## [Your assignment]
Set down each entry as it stands. Skip the pictures.
BEGIN Dataset content
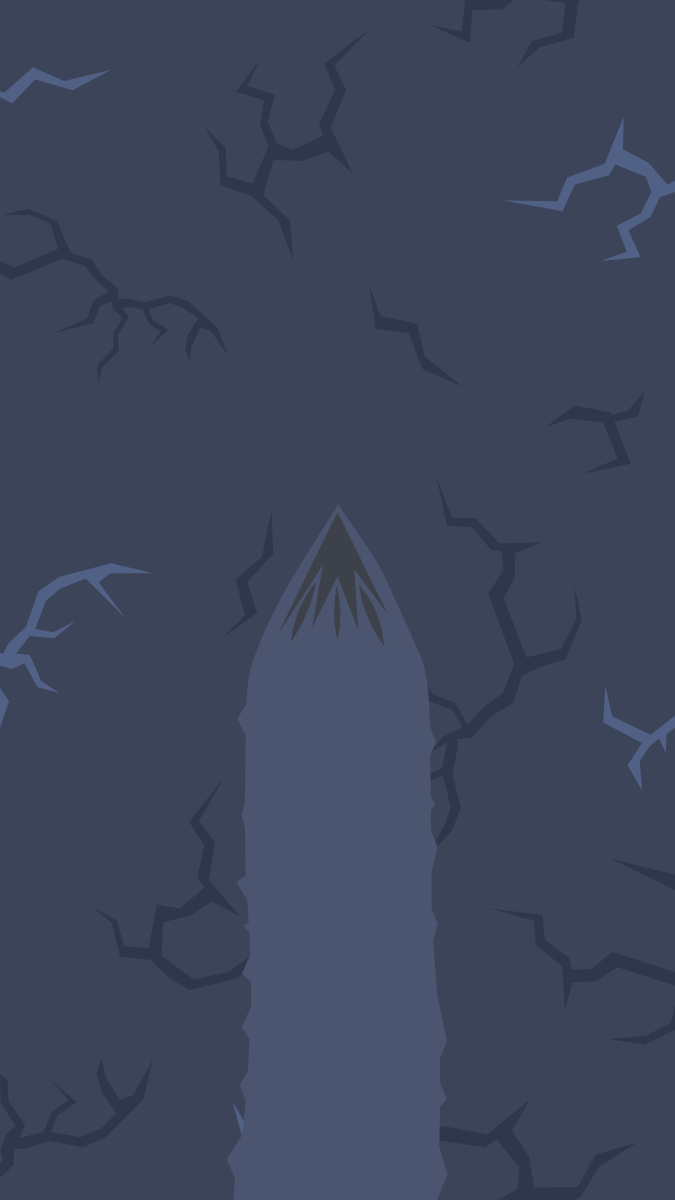
<!DOCTYPE html>
<html lang="en">
<head>
<meta charset="utf-8">
<title>Cracked stone and spire</title>
<style>
:root {
  --stone: #3c4459;
  --crack: #2f374d;
  --vein: #516085;
  --spire: #4b5570;
  --tip: #3d414a;
}
html, body { margin: 0; padding: 0; overflow: hidden; background: var(--stone); }
.artwork { display: block; width: 675px; height: 1200px; background: var(--stone); }
.cracks { fill: var(--crack); }
.veins { fill: var(--vein); }
.spire { fill: var(--spire); }
.tip { fill: var(--tip); }
</style>
</head>
<body>
<svg class="artwork" viewBox="0 0 882 1568" preserveAspectRatio="none" role="img" aria-label="A pale pointed spire rising over dark cracked stone">
  <g class="cracks">
    <g id="cracks-top">
      <path d="M608 0L603 41L562 33L614 56L617 13L656 12L671 0Z"/>
      <path d="M712 0L739 4L734 43L695 54L676 88L705 62L750 49L755 6L757 0Z"/>
      <path d="M484 37L424 83L438 118L417 161L422 177L383 196L361 187L350 159L359 124L323 112L339 79L308 120L345 131L340 164L351 191L330 240L296 230L295 193L268 167L286 198L288 242L328 256L364 288L383 340L379 288L344 255L357 209L396 210L429 198L461 227L432 167L452 118L437 86Z"/>
    </g>
    <g id="cracks-upper">
      <path d="M3 281L37 273L75 289L84 312L93 331L120 339L133 359L154 377L155 391L167 390L189 395L222 386L245 393L284 428L298 465L276 433L262 428L250 453L248 471L242 457L246 437L259 416L239 402L222 396L194 404L200 418L220 431L195 455L210 433L196 424L186 404L171 401L160 402L168 414L154 438L155 459L133 481L128 504L127 477L148 455L148 436L160 415L149 405L145 394L131 400L122 422L71 435L114 416L122 393L142 381L126 367L112 348L81 338L14 366L0 357V341L18 350L76 325L66 292L39 281Z"/>
      <path d="M483 374L497 413L545 423L555 466L604 505L552 482L534 435L491 430Z"/>
      <path d="M713 558L751 530L798 539L800 542L820 537L842 512L834 544L803 551L824 606L761 619L807 599L788 552L746 547Z"/>
    </g>
    <g id="cracks-middle">
      <path d="M355 667L357 724L323 760L336 801L291 833L320 804L308 757L342 728Z"/>
      <path d="M571 625L591 677L621 677L652 710L708 709L673 723L673 754L658 782L688 859L733 848L753 809L751 767L760 810L739 861L710 870L682 883L671 918L642 936L616 964L598 966L598 978L591 1011L602 1055L591 1085L570 1108L555 1100L566 1104L582 1076L589 1054L579 1014L555 1022V1015L578 1004L584 970L560 985L580 962L596 955L604 950L592 928L555 914V892L566 907L595 919L611 947L632 924L657 906L672 868L638 775L658 745L655 720L642 719L617 689L584 687Z"/>
    </g>
    <g id="cracks-lower">
      <path d="M292 1017L260 1073L281 1101L273 1150L313 1197L277 1178L248 1197L213 1205L211 1249L253 1280L298 1270L335 1244V1262L307 1279L247 1294L219 1276L196 1254L157 1250L146 1206L121 1185L153 1203L162 1236L194 1239L205 1182L235 1187L267 1160L258 1147L267 1104L247 1074Z"/>
      <path d="M798 1122L882 1143V1163Z"/>
      <path d="M640 1187L709 1196L712 1228L744 1252L747 1267L773 1266L800 1244L882 1270V1288L807 1264L779 1282L748 1284L738 1319L735 1263L700 1234L698 1203Z"/>
      <path d="M882 1314V1346L842 1365L797 1358L845 1353L877 1336Z"/>
    </g>
    <g id="cracks-bottom">
      <path d="M0 1404L10 1412L11 1439L33 1470L25 1487L57 1479L67 1453L90 1437L64 1410L100 1440L75 1458L66 1479L105 1486L132 1475L152 1455L133 1427L126 1402L133 1383L137 1405L156 1437L174 1431L200 1384L187 1437L138 1486L109 1499L64 1491L32 1501L18 1501L18 1522L0 1539V1521L4 1516L1 1502L8 1482L20 1471L1 1440Z"/>
      <path d="M565 1472H582L637 1482L692 1437L669 1477L691 1511L698 1552L755 1551L778 1509L833 1493L782 1525L759 1564L750 1568H650L676 1554L679 1526L649 1489L634 1499L572 1490Z"/>
    </g>
  </g>
  <g class="veins">
    <path d="M0 119L6 121L43 88L84 106L145 91L95 118L46 104L16 135L0 127Z"/>
    <path d="M815 153L814 195L848 213L872 241L882 236V251L862 258L850 284L821 301L837 336L785 341L819 329L806 295L837 279L851 251L844 231L804 215L796 229L751 241L735 276L658 262L728 263L741 232L790 214Z"/>
    <path d="M0 853L4 854L11 841L34 819L50 773L77 754L145 736L201 749L144 749L129 761L164 808L112 756L79 769L60 785L46 822L70 826L99 811L71 834L39 831L21 854L39 856L54 890L78 906L49 898L32 867L15 874L0 870Z"/>
    <path d="M0 899L12 916L0 951Z"/>
    <path d="M791 896L800 936L850 960L882 935V951L871 959L870 984L861 965L849 975L836 994L839 1033L820 1000L839 971L788 944Z"/>
    <path d="M304 1440L325 1475L316 1484Z"/>
  </g>
  <path class="spire" d="M442 659C463 692 490 724 507 762C522 797 537 827 548 854C556 873 560 894 561 925L562 951L570 969L562 988L563 1039L569 1052L563 1059V1085L572 1107L564 1138V1188L572 1207L566 1229L571 1297L584 1361L575 1382V1415L584 1436L575 1446L574 1498L585 1534L571 1568H305L307 1539L296 1515L317 1482L321 1438L313 1418L324 1399L326 1358L316 1342L328 1315V1283L316 1272L327 1248L326 1219L318 1210L325 1205L323 1176L309 1153L321 1144L320 1082L316 1065L320 1048L321 961L310 939L322 920C323 889 326 874 337 846C350 813 370 774 391 740Z"/>
  <g class="tip">
    <path d="M441 669L507 803L463 744L468 823L441 753L408 820L422 738L363 829Z"/>
    <path d="M413 760C409 784 398 813 380 839C383 811 394 783 413 760Z"/>
    <path d="M440 765C446 790 446 814 441 836C435 814 436 790 440 765Z"/>
    <path d="M469 764C488 785 499 812 502 844C484 820 473 793 469 764Z"/>
  </g>
</svg>
</body>
</html>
END Dataset content
## [The answer]
<!DOCTYPE html>
<html lang="en">
<head>
<meta charset="utf-8">
<title>Cracked stone and spire</title>
<style>
:root {
  --stone: #3c4459;
  --crack: #2f374d;
  --vein: #516085;
  --spire: #4b5570;
  --tip: #3d414a;
}
html, body { margin: 0; padding: 0; overflow: hidden; background: var(--stone); }
.artwork { display: block; width: 675px; height: 1200px; background: var(--stone); }
.cracks { fill: var(--crack); }
.veins { fill: var(--vein); }
.spire { fill: var(--spire); }
.tip { fill: var(--tip); }
</style>
</head>
<body>
<svg class="artwork" viewBox="0 0 882 1568" preserveAspectRatio="none" role="img" aria-label="A pale pointed spire rising over dark cracked stone">
  <g class="cracks">
    <g id="cracks-top">
      <path d="M608 0L603 41L562 33L614 56L617 13L656 12L671 0Z"/>
      <path d="M712 0L739 4L734 43L695 54L676 88L705 62L750 49L755 6L757 0Z"/>
      <path d="M484 37L424 83L438 118L417 161L422 177L383 196L361 187L350 159L359 124L323 112L339 79L308 120L345 131L340 164L351 191L330 240L296 230L295 193L268 167L286 198L288 242L328 256L364 288L383 340L379 288L344 255L357 209L396 210L429 198L461 227L432 167L452 118L437 86Z"/>
    </g>
    <g id="cracks-upper">
      <path d="M3 281L37 273L75 289L84 312L93 331L120 339L133 359L154 377L155 391L167 390L189 395L222 386L245 393L284 428L298 465L276 433L262 428L250 453L248 471L242 457L246 437L259 416L239 402L222 396L194 404L200 418L220 431L195 455L210 433L196 424L186 404L171 401L160 402L168 414L154 438L155 459L133 481L128 504L127 477L148 455L148 436L160 415L149 405L145 394L131 400L122 422L71 435L114 416L122 393L142 381L126 367L112 348L81 338L14 366L0 357V341L18 350L76 325L66 292L39 281Z"/>
      <path d="M483 374L497 413L545 423L555 466L604 505L552 482L534 435L491 430Z"/>
      <path d="M713 558L751 530L798 539L800 542L820 537L842 512L834 544L803 551L824 606L761 619L807 599L788 552L746 547Z"/>
    </g>
    <g id="cracks-middle">
      <path d="M355 667L357 724L323 760L336 801L291 833L320 804L308 757L342 728Z"/>
      <path d="M571 625L591 677L621 677L652 710L708 709L673 723L673 754L658 782L688 859L733 848L753 809L751 767L760 810L739 861L710 870L682 883L671 918L642 936L616 964L598 966L598 978L591 1011L602 1055L591 1085L570 1108L555 1100L566 1104L582 1076L589 1054L579 1014L555 1022V1015L578 1004L584 970L560 985L580 962L596 955L604 950L592 928L555 914V892L566 907L595 919L611 947L632 924L657 906L672 868L638 775L658 745L655 720L642 719L617 689L584 687Z"/>
    </g>
    <g id="cracks-lower">
      <path d="M292 1017L260 1073L281 1101L273 1150L313 1197L277 1178L248 1197L213 1205L211 1249L253 1280L298 1270L335 1244V1262L307 1279L247 1294L219 1276L196 1254L157 1250L146 1206L121 1185L153 1203L162 1236L194 1239L205 1182L235 1187L267 1160L258 1147L267 1104L247 1074Z"/>
      <path d="M798 1122L882 1143V1163Z"/>
      <path d="M640 1187L709 1196L712 1228L744 1252L747 1267L773 1266L800 1244L882 1270V1288L807 1264L779 1282L748 1284L738 1319L735 1263L700 1234L698 1203Z"/>
      <path d="M882 1314V1346L842 1365L797 1358L845 1353L877 1336Z"/>
    </g>
    <g id="cracks-bottom">
      <path d="M0 1404L10 1412L11 1439L33 1470L25 1487L57 1479L67 1453L90 1437L64 1410L100 1440L75 1458L66 1479L105 1486L132 1475L152 1455L133 1427L126 1402L133 1383L137 1405L156 1437L174 1431L200 1384L187 1437L138 1486L109 1499L64 1491L32 1501L18 1501L18 1522L0 1539V1521L4 1516L1 1502L8 1482L20 1471L1 1440Z"/>
      <path d="M565 1472H582L637 1482L692 1437L669 1477L691 1511L698 1552L755 1551L778 1509L833 1493L782 1525L759 1564L750 1568H650L676 1554L679 1526L649 1489L634 1499L572 1490Z"/>
    </g>
  </g>
  <g class="veins">
    <path d="M0 119L6 121L43 88L84 106L145 91L95 118L46 104L16 135L0 127Z"/>
    <path d="M815 153L814 195L848 213L872 241L882 236V251L862 258L850 284L821 301L837 336L785 341L819 329L806 295L837 279L851 251L844 231L804 215L796 229L751 241L735 276L658 262L728 263L741 232L790 214Z"/>
    <path d="M0 853L4 854L11 841L34 819L50 773L77 754L145 736L201 749L144 749L129 761L164 808L112 756L79 769L60 785L46 822L70 826L99 811L71 834L39 831L21 854L39 856L54 890L78 906L49 898L32 867L15 874L0 870Z"/>
    <path d="M0 899L12 916L0 951Z"/>
    <path d="M791 896L800 936L850 960L882 935V951L871 959L870 984L861 965L849 975L836 994L839 1033L820 1000L839 971L788 944Z"/>
    <path d="M304 1440L325 1475L316 1484Z"/>
  </g>
  <path class="spire" d="M442 659C463 692 490 724 507 762C522 797 537 827 548 854C556 873 560 894 561 925L562 951L570 969L562 988L563 1039L569 1052L563 1059V1085L572 1107L564 1138V1188L572 1207L566 1229L571 1297L584 1361L575 1382V1415L584 1436L575 1446L574 1498L585 1534L571 1568H305L307 1539L296 1515L317 1482L321 1438L313 1418L324 1399L326 1358L316 1342L328 1315V1283L316 1272L327 1248L326 1219L318 1210L325 1205L323 1176L309 1153L321 1144L320 1082L316 1065L320 1048L321 961L310 939L322 920C323 889 326 874 337 846C350 813 370 774 391 740Z"/>
  <g class="tip">
    <path d="M441 669L507 803L463 744L468 823L441 753L408 820L422 738L363 829Z"/>
    <path d="M413 760C409 784 398 813 380 839C383 811 394 783 413 760Z"/>
    <path d="M440 765C446 790 446 814 441 836C435 814 436 790 440 765Z"/>
    <path d="M469 764C488 785 499 812 502 844C484 820 473 793 469 764Z"/>
  </g>
</svg>
</body>
</html>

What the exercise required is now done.